Knowing how important beach time is to physical, mental, and social health, is this what we want?
It’s not what people want. I can tell you that.
If you are involved in urban planning or economic development, you need to know that access to the water and nature is paramount. 50% of Canadian adults choose where they live based on proximity to nature.
Clean water promises quality of life.
A recent survey by the International Joint Commission shows that 86% of Great Lakes residents want the Great Lakes to be safe for recreational use.
They prioritize swimmable, drinkable, fishable water above all else.
And they walk the walk.
In Ontario, visits to beaches nearly doubled in the last decade.
People are flocking to water. And we aren't ready for them.
This growing demand for accessible clean water is happening at a time when flooding is getting worse. The capacity challenges we identified 20 years ago are nothing compared to what we face in the coming decades.
So, what can we do?
To build future-proof cities, two things have to happen:
- Eliminate CSOs
- Communicate with the public
Every water system management, flood, and wet weather emergency plan must include a public communications system.
When a billion litres of raw sewage flowed into Toronto’s waters in 2013, we watched in horror as residents splashed and swam through polluted waters. They had no idea the water was contaminated, no idea they were compromising their health. They should have been told.
I can get notifications on my wrist when the Blue Jays score, but no one will tell me when sewage is flowing into the creek in my backyard. That's not right.
We work for the public. Everyone in this room. The public elect us. They fund us. They pay for our services. When we have information that could protect them, that information must be shared. And it must be shared at the moment people need it most.
If people get factual information - like sewage bypass and combined sewage overflow alerts at the moment those spills are happening - two things happen.
First people can use that information to protect their health - or at least take informed risks.
Second, information delivered at the moment that it’s relevant will finally help people make the connection between sewage infrastructure issues, water rates, infrastructure investment. Know what? When people see how their water rates translate into measurable water quality improvements, they’re much more likely to support infrastructure spending.
One other thing. The private sector is really good at developing innovative solutions to problems. They aren’t so good at developing solutions to problems they don’t know exist. So why hide our infrastructure challenges? Why not talk openly about them and let the community solve them together?
A combined sewage pipe creates a direct connection between your toilet and your closest body of water.

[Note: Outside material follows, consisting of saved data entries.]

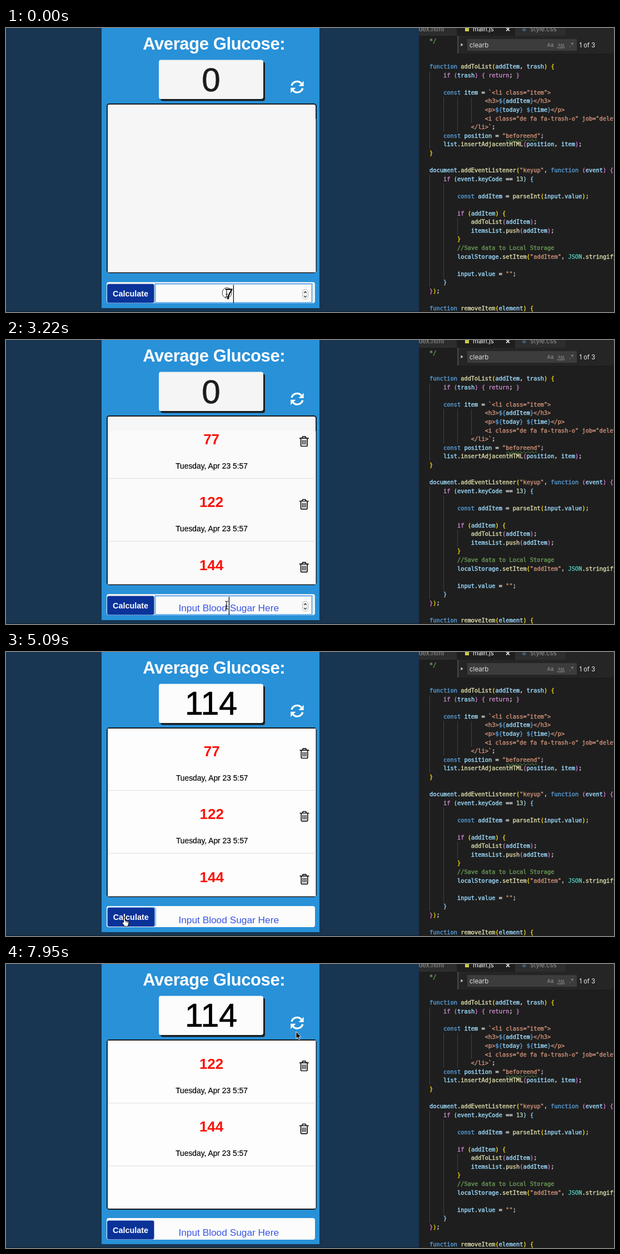
These frames come from a looping animation (1094 by 512 pixels, 8 s). An HTML page:

```html
<!DOCTYPE html>
<html lang="en">
<head>
<meta charset="utf-8">
<title>Average Glucose</title>
<style>
html, body { margin: 0; width: 100%; height: 100%; overflow: hidden; background: #183551; }
svg, pre { position: absolute; }
svg { left: 0; top: 0; }
text { font-family: "Liberation Sans", Arial, sans-serif; }
.mid { text-anchor: middle; }
.bold { font-weight: bold; }
.date { stroke: #000; stroke-width: .2; }
.ui { font-family: Inter, "Open Sans", sans-serif; fill: #969696; }
.line { fill: none; stroke-linecap: round; stroke-linejoin: round; }
pre {
  left: 762px; top: 15.5px; width: 332px; height: 496.5px; margin: 0; overflow: hidden;
  font: 10.37px/15.57px "DejaVu Sans Mono", "Liberation Mono", monospace; color: #d4d4d4;
  -webkit-text-stroke: .4px;
}
.comment { color: #6a9955; }
.string { color: #ce9178; }
.keyword { color: #569cd6; }
.control { color: #c586c0; }
.call { color: #dcdcaa; }
.number { color: #b5cea8; }
.type { color: #4ec9b0; }
.name { color: #9cdcfe; }
.b0 { color: #ffd700; }
.b1 { color: #da70d6; }
.b2 { color: #87cefa; }
pre u { text-decoration: underline wavy #4a9a3a .8px; text-underline-offset: 2px; }
</style>
</head>
<body>
<svg width="1094" height="512" viewBox="0 0 1094 512">
  <defs>
    <clipPath id="listClip"><rect x="183" y="138" width="374.5" height="302.5"/></clipPath>
    <clipPath id="barClip"><rect x="181" y="458" width="375" height="39"/></clipPath>
    <g id="trash" class="line" stroke-width="1.7">
      <path d="M-7.8-5.6H7.8M-3.6-6l1-2.6h5.2l1 2.6M-5.8-5V7q0 1.8 1.8 1.8h8q1.8 0 1.8-1.8V-5"/>
      <path d="M-2.8-2V5.4M0-2V5.4M2.8-2V5.4" stroke-width="1.4"/>
    </g>
    <g id="turn">
      <path d="M1.9 9.4A10.3 10.3 0 0 1 19.4 5.2" fill="none" stroke="#fff" stroke-width="3.3"/>
      <path d="M23.6.9v9.3h-9.3z" fill="#fff"/>
    </g>
  </defs>

  <rect width="743" height="512" fill="#183551"/>
  <rect y="510.5" width="743" height="1.5" fill="#10283d"/>
  <rect x="172" width="392" height="505" fill="#2891d8"/>
  <text class="mid bold" x="374.2" y="39.3" font-size="31" letter-spacing="-.4" fill="#fff">Average Glucose:</text>
  <rect x="278" y="61" width="188" height="70.5" rx="4" fill="#1b1d20"/>
  <rect id="box" x="275" y="57.5" width="188" height="70.5" rx="4"/>
  <text id="average" class="mid" x="369" stroke-width=".7"></text>
  <g transform="translate(512 94.5)">
    <use href="#turn"/>
    <use href="#turn" transform="rotate(180 11.9 11.7)"/>
  </g>

  <rect id="frame" x="182" y="137" width="376" rx="4" fill="#f6f6f6" stroke="#181a1c" stroke-width="1.9"/>
  <g clip-path="url(#listClip)">
    <rect id="fill" x="183" width="375" height="310"/>
    <g id="items"></g>
  </g>

  <rect id="tray" x="181" y="458" width="375" rx="4"/>
  <g id="bar">
    <g id="focus">
      <rect x="268.5" y="461.3" width="282" height="34" fill="#fafafa" stroke="#78b5ee" stroke-width="2.4"/>
      <rect x="533.5" y="471.5" width="10" height="17.5" rx="4.5" fill="#fdfdfd" stroke="#b4b4b4"/>
      <path class="line" d="M536.3 477.6l2.2-2.6 2.2 2.6M536.3 483l2.2 2.6 2.2-2.6" stroke="#333" stroke-width="1.2"/>
    </g>
    <g id="button">
      <rect id="ring" x="181.5" y="460" width="88" height="35.5" rx="4" fill="#8fc3f3"/>
      <rect x="182" y="461.5" width="84.5" height="34" rx="3" fill="#0a3299"/>
      <text class="mid bold" x="224" y="483.6" font-size="14.4" fill="#fff">Calculate</text>
    </g>
    <g clip-path="url(#barClip)">
      <text id="hint" class="mid" x="400.7" y="489" font-size="17.3" fill="#3a55e6">Input Blood Sugar Here</text>
      <text id="typed" class="mid" x="401" y="489" font-size="28"></text>
    </g>
    <rect id="caret" y="463" width="1.2" height="33"/>
    <ellipse id="halo" cx="397.5" cy="477.5" rx="8.3" ry="9.5" fill="none" stroke="#222" stroke-width=".9"/>
  </g>

  <g id="cursor">
    <path id="beam" class="line" stroke="#111" stroke-width="1.1" d="M-2.5-7Q0-7 0-5.5Q0-7 2.5-7M0-5.5V5.5M-2.5 7Q0 7 0 5.5Q0 7 2.5 7M-1.5 2h3"/>
    <path id="hand" fill="#fff" stroke="#111" stroke-width="1.1" d="M-1.4 9.2V1.4a1.4 1.4 0 0 1 2.8 0V6l4.8 1q2 .5 1.8 2.5l-.8 4-1 3H.2L-3.8 11q-.9-1.8.7-2zM3.2 6.5V9.5M5.6 7V9.8"/>
    <path id="arrow" fill="#000" stroke="#fff" stroke-width=".9" d="M0 0V12.6l2.9-2.7 2 4.6 2.1-.9-2-4.4h3.9z"/>
  </g>

  <rect x="743" width="351" height="512" fill="#1e1e1e"/>
  <rect x="743" width="351" height="14" fill="#252526"/>
  <rect x="743" width="68" height="14" fill="#2d2d2d"/>
  <rect x="811" width="105" height="14" fill="#1e1e1e"/>
  <rect x="916" width="91" height="14" fill="#2d2d2d"/>
  <g font-size="11.3">
    <text class="ui" x="742.5" y="6">dex.html</text>
    <rect x="826" y="-1" width="7" height="7" fill="#cbcb41"/>
    <text class="ui" x="840" y="6" style="fill:#fff">main.js</text>
    <path class="line" d="M900.5 0l5 5M905.5 0l-5 5" stroke="#fff" stroke-width="1.5"/>
    <text class="ui" x="929" y="6" style="fill:#519aba">#</text>
    <text class="ui" x="943.5" y="6">style.css</text>
  </g>
  <rect x="812" y="14" width="282" height="32" fill="#252526"/>
  <rect x="812" y="14" width="2.5" height="32" fill="#454545"/>
  <rect x="830" y="20" width="197" height="21" fill="#3c3c3c"/>
  <path d="M818.5 27.3l4 3-4 3z" fill="#c5c5c5"/>
  <text class="ui" x="834" y="35" font-size="11.6" style="fill:#ddd">clearb</text>
  <text class="ui" x="973.5" y="34" font-size="9.5">Aa</text>
  <text class="ui" x="993" y="33.5" font-size="7.5">Abl</text>
  <path d="M992 36v-1M992 35.8h13v-1" fill="none" stroke="#969696"/>
  <text class="ui" x="1013" y="34" font-size="11">.*</text>
  <text class="ui" x="1031.5" y="34.8" font-size="11.2" style="fill:#f0f0f0">1 of 3</text>
  <g id="guides" fill="#404040"></g>
</svg>
<pre id="code"></pre>

<script>
const $ = id => document.getElementById(id);
const LOOP = 8000, CLICK = 5000, REMOVE = 6970;

// Syntax-coloured editor text
const source = [
  '*/', '', '',
  'function addToList(addItem, trash) {',
  '    if (trash) { return; }', '',
  '    const item = `<li class="item">',
  '                <h3>${addItem}</h3>',
  '                <p>${today} ${time}</p>',
  '                <i class="de fa fa-trash-o" job="delete"></i>',
  '            </li>`;',
  '    const position = "beforeend";',
  '    list.insertAdjacentHTML(position, item);',
  '}', '',
  'document.addEventListener("keyup", function (event) {',
  '    if (event.keyCode == 13) {', '',
  '        const addItem = parseInt(input.value);', '',
  '        if (addItem) {',
  '            addToList(addItem);',
  '            itemsList.push(addItem);',
  '        }',
  '        //Save data to Local Storage',
  '        localStorage.setItem("addItem", JSON.stringify(itemsList));', '',
  '        input.value = "";',
  '    }',
  '});', '',
  'function removeItem(element) {'
].join('\n');

const kinds = ['comment', 'string', 'keyword', 'control', 'call', 'number', 'type', 'name', 'bracket'];
const token = /(\/\/.*|\*\/)|(`[^`]*`|"[^"\n]*")|\b(function|const)\b|\b(if|return)\b|(\w+)(?=\()|(\d+)|([A-Z]{3,})|(\w+)|([(){}])/g;
const span = (kind, text) => `<span class="${kind}">${text}</span>`;
let depth = 0;

function paint(text, ...groups) {
  let kind = kinds[groups.findIndex((g, i) => i < kinds.length && g !== undefined)];
  if (kind === 'bracket') {
    const level = '({'.includes(text) ? depth++ : --depth;
    kind = 'b' + level % 3;
  }
  if (kind === 'string') {
    text = text.replace(/</g, '&lt;')
      .replace(/\$\{(\w+)\}/g, (_, name) => span('keyword', '${' + span('name', name) + '}'))
      .replace('beforeend', '<u>beforeend</u>');
  }
  return span(kind, text);
}
$('code').innerHTML = source.replace(token, paint);

// Indent guides: level, first line, last line
$('guides').innerHTML = [[0, 4, 12], [1, 7, 10], [2, 7, 10], [3, 7, 9], [0, 16, 28], [1, 17, 27], [2, 21, 22]]
  .map(([level, from, to]) =>
    `<rect x="${762 + level * 25}" y="${15.5 + from * 15.57}" width="1" height="${(to - from + 1) * 15.57}"/>`)
  .join('');

// List rows
$('items').innerHTML = [0, 1, 2].map(i => `
  <g transform="translate(0 ${i * 113.4})">
    <text class="mid bold value" x="369.6" y="188" font-size="26" fill="#fb1108"></text>
    <text class="mid date" x="370" y="231.5" font-size="13.8">Tuesday, Apr 23 5:57</text>
    <rect x="183" y="249" width="375" height="1.2" fill="#e2e2e2"/>
    <use class="bin" href="#trash" x="536.3" y="182.7"/>
  </g>`).join('');
const rows = [...$('items').children];

// Timelines: [time, value...]
const typing = [[0, '7'], [90, '77'], [450, ''], [990, '1'], [1340, '12'], [1430, '122'], [1880, ''],
  [2240, '1'], [2780, '14'], [2950, '144'], [3220, '']];
const lists = [[0, []], [450, [77]], [1880, [77, 122]], [3220, [77, 122, 144]], [REMOVE, [122, 144]]];
const blink = [[0, true], [3760, false], [4240, true], [4730, false]];

const track = (start, step, points) => points.map(([x, y], i) => [start + i * step, x, y]);
const mouse = [
  [0, 397, 478],
  ...track(3760, 87.5, [[394, 478], [372, 478], [330, 479], [282, 479], [240, 479], [212, 479], [200, 478], [207, 478], [213, 478]]),
  ...track(5810, 87.5, [[228, 472], [300, 415], [395, 340], [476, 284], [521, 257], [532, 236], [536, 217], [537, 205], [536, 196], [535, 188]]),
  ...track(7770, 90, [[531, 166], [525, 136], [522, 122]])
];
const at = (list, t) => list.findLast(e => e[0] <= t + .5);

const show = (el, on) => el.setAttribute('visibility', on ? 'visible' : 'hidden');
const set = (el, attrs) => { for (const k in attrs) el.setAttribute(k, attrs[k]); };
const inside = (x, y, l, t, r, b) => x >= l && x <= r && y >= t && y <= b;

function render(t) {
  const clicked = t >= CLICK, drop = t >= REMOVE ? 1 : 0;
  const text = at(typing, t)[1], values = at(lists, t)[1];
  const [, x, y] = at(mouse, t);
  const overBin = inside(x, y, 527, 172, 546, 193);
  const overButton = inside(x, y, 182, 460, 267, 497);
  const pointer = overBin || overButton ? 'hand' : inside(x, y, 268, 460, 551, 497) ? 'beam' : 'arrow';
  const nudge = clicked && !drop ? .7 : 0;
  const ink = clicked ? '#000' : '#1c1c1c';

  $('average').textContent = clicked ? '114' : '0';
  set($('average'), { y: clicked ? 112.8 : 114.2, 'font-size': clicked ? 59 : 60, fill: ink, stroke: ink });
  set($('box'), { fill: clicked ? '#fcfcfc' : '#f5f5f5' });
  set($('fill'), { y: clicked ? 138 : 164, fill: clicked ? '#fdfdfd' : values.length ? '#fafafa' : '#f6f6f6' });
  set($('frame'), { height: 304 + drop });
  set($('items'), { transform: `translate(${nudge} ${drop})` });

  rows.forEach((row, i) => {
    show(row, i < values.length);
    row.querySelector('.value').textContent = values[i] ?? '';
    set(row.querySelector('.bin'), { stroke: overBin && i === 0 ? '#c81414' : '#111' });
  });

  set($('bar'), { transform: `translate(0 ${drop})` });
  set($('tray'), { height: 38 + drop, fill: clicked ? '#fcfcfc' : '#eef0f2' });
  set($('button'), { transform: `translate(${nudge} ${nudge && -.5})` });
  show($('focus'), !clicked);
  show($('ring'), clicked && !drop);
  show($('hint'), !text);
  $('typed').textContent = text;
  set($('caret'), { x: 401 + text.length * 7.8 - (text ? 0 : .2) });
  show($('caret'), at(blink, t)[1]);
  show($('halo'), t < 90);

  set($('cursor'), { transform: `translate(${x} ${y})` });
  for (const id of ['beam', 'hand', 'arrow']) show($(id), id === pointer);
}

const start = performance.now();
function tick() {
  render((performance.now() - start) % LOOP);
  requestAnimationFrame(tick);
}
tick();
</script>
</body>
</html>
```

We can talk about minimizing overflow events by reducing the volume of water that gets into the system, but at the end of the day, you cannot have clean water if you have a direct link from toilets and factories to the lake.
They have to go.